Daniel B. Carr, MD | Authors

Commentary (Carr/Goudas): An Alternative Algorithm for Dosing Transdermal Fentanyl for Cancer-Related Pain

May 01, 2000

To assist in converting patients from one opioid agent to another in their daily practice, many oncologists carry pocket dosage conversion guides based on package inserts approved by the US Food and Drug Administration (FDA). One such guide issued by the manufacturer of transdermal fentanyl (Duragesic), reproduced in Table 3 of the expert consensus article written by Breitbart et al, presents the equivalent of 25 µg/h of transdermal fentanyl as 45 to 134 mg/d of oral morphine. In another guide, distributed by one of the manufacturers of controlled-release morphine, the 25 µg/h strength of transdermal fentanyl is said to be equianalgesic to 15 mg of controlled-release morphine administered every 12 hours (and both are deemed equivalent to 10 mg of controlled-release oxycodone every 12 hours). Faced with such a wide range of conversion factors, it is of little surprise-as Breitbart et al point out-that clinicians often fail to achieve equianalgesia when converting patients from one opioid to another.

Breakthrough Pain in Cancer Patients: Characteristics, Prevalence, and Treatment

July 01, 1998

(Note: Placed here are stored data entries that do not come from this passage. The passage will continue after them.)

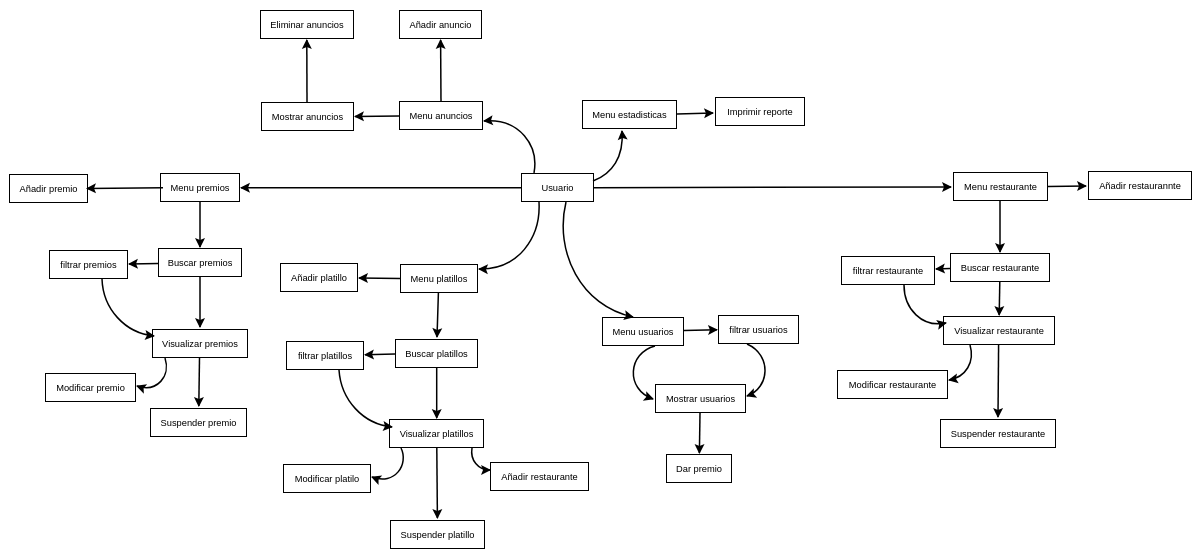
<!DOCTYPE html>
<html lang="es">
<head>
<meta charset="utf-8">
<title>Mapa de navegación del usuario</title>
<style>
:root { --ink: #000; --paper: #fff; }
* { box-sizing: border-box; }
html, body { margin: 0; overflow: hidden; background: var(--paper); }
.diagram {
  position: relative; width: 1200px; height: 559px; overflow: hidden;
  background: var(--paper); color: var(--ink);
  font: 9.3px/12px "Liberation Sans", Arial, sans-serif;
}
.node {
  position: absolute; left: var(--x); top: var(--y); width: var(--w); height: 29px;
  display: flex; align-items: center; justify-content: center;
  padding-top: 1px; border: 1.5px solid var(--ink); background: var(--paper);
  white-space: nowrap;
}
.connectors { position: absolute; left: 0; top: 0; }
.connectors .edge { fill: none; stroke: var(--ink); stroke-width: 1.5; marker-end: url(#arrow); }
.connectors .head { fill: var(--ink); }
</style>
</head>
<body>
<main class="diagram">
  <!-- Usuario -->
  <div class="node" style="--x:521px;--y:173px;--w:73px">Usuario</div>

  <!-- Anuncios -->
  <div class="node" style="--x:260px;--y:10px;--w:94px">Eliminar anuncios</div>
  <div class="node" style="--x:399px;--y:10px;--w:83px">Añadir anuncio</div>
  <div class="node" style="--x:261px;--y:102px;--w:93px">Mostrar anuncios</div>
  <div class="node" style="--x:399px;--y:101px;--w:84px">Menu anuncios</div>

  <!-- Estadisticas -->
  <div class="node" style="--x:582px;--y:100px;--w:95px">Menu estadisticas</div>
  <div class="node" style="--x:715px;--y:97px;--w:90px">Imprimir reporte</div>

  <!-- Premios -->
  <div class="node" style="--x:9px;--y:174px;--w:79px">Añadir premio</div>
  <div class="node" style="--x:160px;--y:173px;--w:80px">Menu premios</div>
  <div class="node" style="--x:49px;--y:250px;--w:79px">filtrar premios</div>
  <div class="node" style="--x:158px;--y:248px;--w:84px">Buscar premios</div>
  <div class="node" style="--x:152px;--y:329px;--w:96px">Visualizar premios</div>
  <div class="node" style="--x:45px;--y:373px;--w:91px">Modificar premio</div>
  <div class="node" style="--x:150px;--y:408px;--w:97px">Suspender premio</div>

  <!-- Platillos -->
  <div class="node" style="--x:280px;--y:263px;--w:78px">Añadir platillo</div>
  <div class="node" style="--x:400px;--y:264px;--w:78px">Menu platillos</div>
  <div class="node" style="--x:286px;--y:341px;--w:78px">filtrar platillos</div>
  <div class="node" style="--x:395px;--y:339px;--w:83px">Buscar platillos</div>
  <div class="node" style="--x:389px;--y:419px;--w:95px">Visualizar platillos</div>
  <div class="node" style="--x:283px;--y:464px;--w:88px">Modificar platilo</div>
  <div class="node" style="--x:490px;--y:462px;--w:99px">Añadir restaurante</div>
  <div class="node" style="--x:390px;--y:520px;--w:95px">Suspender platillo</div>

  <!-- Usuarios -->
  <div class="node" style="--x:602px;--y:317px;--w:82px">Menu usuarios</div>
  <div class="node" style="--x:718px;--y:315px;--w:81px">filtrar usuarios</div>
  <div class="node" style="--x:655px;--y:384px;--w:91px">Mostrar usuarios</div>
  <div class="node" style="--x:666px;--y:454px;--w:66px">Dar premio</div>

  <!-- Restaurante -->
  <div class="node" style="--x:953px;--y:172px;--w:95px">Menu restaurante</div>
  <div class="node" style="--x:1088px;--y:171px;--w:104px">Añadir restaurannte</div>
  <div class="node" style="--x:841px;--y:256px;--w:94px">filtrar restaurante</div>
  <div class="node" style="--x:950px;--y:253px;--w:100px">Buscar restaurante</div>
  <div class="node" style="--x:943px;--y:316px;--w:112px">Visualizar restaurante</div>
  <div class="node" style="--x:837px;--y:370px;--w:111px">Modificar restaurante</div>
  <div class="node" style="--x:940px;--y:419px;--w:116px">Suspender restaurante</div>

  <svg class="connectors" width="1200" height="559" viewBox="0 0 1200 559" aria-hidden="true">
    <defs>
      <marker id="arrow" markerUnits="userSpaceOnUse" markerWidth="12" markerHeight="12" refX="10" refY="6" orient="auto">
        <path class="head" d="M11 6 L1 11 L3 6 L1 1 Z"/>
      </marker>
    </defs>

    <g id="anuncios">
      <path class="edge" d="M534 173C539 146 520 118 484 121"/>
      <path class="edge" d="M399 116L355 116.4"/>
      <path class="edge" d="M307 102L306.8 40"/>
      <path class="edge" d="M441 101L440.6 40"/>
    </g>

    <g id="estadisticas">
      <path class="edge" d="M593 181C612 174 624 157 622 131"/>
      <path class="edge" d="M677 114L713 113"/>
    </g>

    <g id="premios">
      <path class="edge" d="M521 187.7H241"/>
      <path class="edge" d="M163 187.7L87 188.4"/>
      <path class="edge" d="M200 202V247"/>
      <path class="edge" d="M158 263.4L129 264"/>
      <path class="edge" d="M200 277V327"/>
      <path class="edge" d="M102 279C103 309 125 333 154 336"/>
      <path class="edge" d="M165 358C171 376 157 393 137 386"/>
      <path class="edge" d="M199.5 358L198.8 406"/>
    </g>

    <g id="platillos">
      <path class="edge" d="M539 202C541 238 518 270 479 269"/>
      <path class="edge" d="M400 278.4L359 278"/>
      <path class="edge" d="M438.4 293L437 337"/>
      <path class="edge" d="M395 354L365 354.8"/>
      <path class="edge" d="M436.7 368V418"/>
      <path class="edge" d="M339 370C341 400 363 424 392 427"/>
      <path class="edge" d="M401 448C409 464 395 486 372 477"/>
      <path class="edge" d="M472 448C470 460 478 470 490 470"/>
      <path class="edge" d="M436.8 448L437.4 518"/>
    </g>

    <g id="usuarios">
      <path class="edge" d="M566 202C554 252 581 306 633 317"/>
      <path class="edge" d="M684 330.4L717 329.8"/>
      <path class="edge" d="M655 346C628 353 625 389 653 399"/>
      <path class="edge" d="M747 344C772 355 770 388 747 396"/>
      <path class="edge" d="M700 413L699.4 453"/>
    </g>

    <g id="restaurante">
      <path class="edge" d="M594 187.7L951 187"/>
      <path class="edge" d="M1048 186.4L1086 186"/>
      <path class="edge" d="M1000 201V252"/>
      <path class="edge" d="M950 268.4L936 269"/>
      <path class="edge" d="M999.8 282L999.2 315"/>
      <path class="edge" d="M904 285C904 309 922 328 946 323"/>
      <path class="edge" d="M970 345C975 362 966 377 949 380"/>
      <path class="edge" d="M998.6 345L998 417"/>
    </g>
  </svg>
</main>
</body>
</html>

It is striking how often medical advances occur as a result of the recognition of something that, in retrospect, is obvious. Pain has always been a feared consequence of disease, particularly cancer. Only in the past decade, however, has the widespread undertreatment of pain and its impact on the quality of life of patient and family gained the attention of mainstream medical research. Rapid, simultaneous advances in basic neurobiology and clinical investigation have dramatically improved the clinician’s ability to diagnose and treat pain.